• [Prompt] I would like the number of lines in the data that contain the word "return". Please give that number alone.
** Data listing follows **
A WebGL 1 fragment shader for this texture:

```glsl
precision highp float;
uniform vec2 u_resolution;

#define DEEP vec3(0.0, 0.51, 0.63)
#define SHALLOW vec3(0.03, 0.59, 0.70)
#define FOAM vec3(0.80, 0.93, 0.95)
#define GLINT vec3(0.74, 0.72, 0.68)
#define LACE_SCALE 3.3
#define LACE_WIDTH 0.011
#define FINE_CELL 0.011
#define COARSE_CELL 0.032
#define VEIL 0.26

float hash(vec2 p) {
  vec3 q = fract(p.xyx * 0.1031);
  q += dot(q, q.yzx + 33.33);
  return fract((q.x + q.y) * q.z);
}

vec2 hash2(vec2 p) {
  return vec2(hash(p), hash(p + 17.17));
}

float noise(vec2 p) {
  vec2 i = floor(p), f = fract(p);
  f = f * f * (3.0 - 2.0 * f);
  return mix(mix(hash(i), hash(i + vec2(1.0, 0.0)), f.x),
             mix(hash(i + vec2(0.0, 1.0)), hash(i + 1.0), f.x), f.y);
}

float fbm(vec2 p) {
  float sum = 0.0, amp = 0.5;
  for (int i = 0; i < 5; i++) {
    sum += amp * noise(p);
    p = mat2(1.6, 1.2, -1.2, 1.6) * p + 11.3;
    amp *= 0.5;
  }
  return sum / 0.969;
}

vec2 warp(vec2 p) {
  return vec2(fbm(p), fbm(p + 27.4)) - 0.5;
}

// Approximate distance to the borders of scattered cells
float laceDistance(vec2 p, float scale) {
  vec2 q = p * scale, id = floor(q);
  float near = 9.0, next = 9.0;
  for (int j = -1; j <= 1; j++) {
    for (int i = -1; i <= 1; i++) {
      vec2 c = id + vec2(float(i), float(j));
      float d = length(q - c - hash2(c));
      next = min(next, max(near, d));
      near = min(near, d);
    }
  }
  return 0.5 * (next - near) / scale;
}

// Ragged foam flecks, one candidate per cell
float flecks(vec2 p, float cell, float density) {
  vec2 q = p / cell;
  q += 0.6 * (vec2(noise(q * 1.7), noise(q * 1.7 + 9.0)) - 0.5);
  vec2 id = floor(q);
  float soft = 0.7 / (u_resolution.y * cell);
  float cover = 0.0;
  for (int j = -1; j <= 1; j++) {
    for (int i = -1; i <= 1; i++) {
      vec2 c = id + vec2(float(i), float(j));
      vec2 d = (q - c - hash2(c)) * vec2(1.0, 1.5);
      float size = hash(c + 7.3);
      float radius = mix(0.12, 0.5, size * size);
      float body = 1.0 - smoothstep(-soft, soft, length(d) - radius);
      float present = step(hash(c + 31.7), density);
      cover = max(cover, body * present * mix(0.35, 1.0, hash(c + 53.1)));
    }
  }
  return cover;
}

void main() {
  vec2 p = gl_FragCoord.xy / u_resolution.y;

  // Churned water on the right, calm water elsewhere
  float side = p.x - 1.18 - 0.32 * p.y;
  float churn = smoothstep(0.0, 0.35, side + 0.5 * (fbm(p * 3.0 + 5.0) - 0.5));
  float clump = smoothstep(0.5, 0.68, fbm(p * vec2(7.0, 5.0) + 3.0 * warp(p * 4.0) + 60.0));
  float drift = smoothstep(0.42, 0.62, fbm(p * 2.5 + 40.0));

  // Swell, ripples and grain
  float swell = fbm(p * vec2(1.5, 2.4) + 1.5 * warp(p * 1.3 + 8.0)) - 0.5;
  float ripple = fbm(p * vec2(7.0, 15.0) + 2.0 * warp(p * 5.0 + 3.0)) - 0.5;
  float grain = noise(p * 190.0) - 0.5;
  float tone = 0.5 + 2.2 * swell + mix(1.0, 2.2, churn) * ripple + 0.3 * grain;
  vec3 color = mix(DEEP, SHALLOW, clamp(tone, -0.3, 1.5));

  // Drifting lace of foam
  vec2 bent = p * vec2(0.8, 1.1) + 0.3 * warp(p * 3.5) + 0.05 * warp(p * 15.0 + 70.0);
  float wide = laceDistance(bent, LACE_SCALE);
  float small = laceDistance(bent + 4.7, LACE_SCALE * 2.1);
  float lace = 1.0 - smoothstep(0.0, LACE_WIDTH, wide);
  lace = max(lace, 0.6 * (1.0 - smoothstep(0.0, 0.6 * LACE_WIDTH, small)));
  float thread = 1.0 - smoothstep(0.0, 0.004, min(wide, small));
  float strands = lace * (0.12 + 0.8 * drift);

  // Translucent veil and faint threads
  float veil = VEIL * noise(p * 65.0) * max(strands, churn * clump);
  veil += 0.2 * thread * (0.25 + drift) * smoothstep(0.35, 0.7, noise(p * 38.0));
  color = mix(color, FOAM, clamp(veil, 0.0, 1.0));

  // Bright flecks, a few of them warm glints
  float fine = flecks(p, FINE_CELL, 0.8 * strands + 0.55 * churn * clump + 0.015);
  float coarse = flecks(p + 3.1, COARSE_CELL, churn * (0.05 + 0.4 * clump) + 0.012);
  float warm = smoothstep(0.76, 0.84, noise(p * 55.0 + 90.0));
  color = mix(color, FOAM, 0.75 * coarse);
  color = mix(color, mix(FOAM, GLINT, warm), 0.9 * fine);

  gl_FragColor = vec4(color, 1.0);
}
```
** End of Data listing **
• [Answer space] 7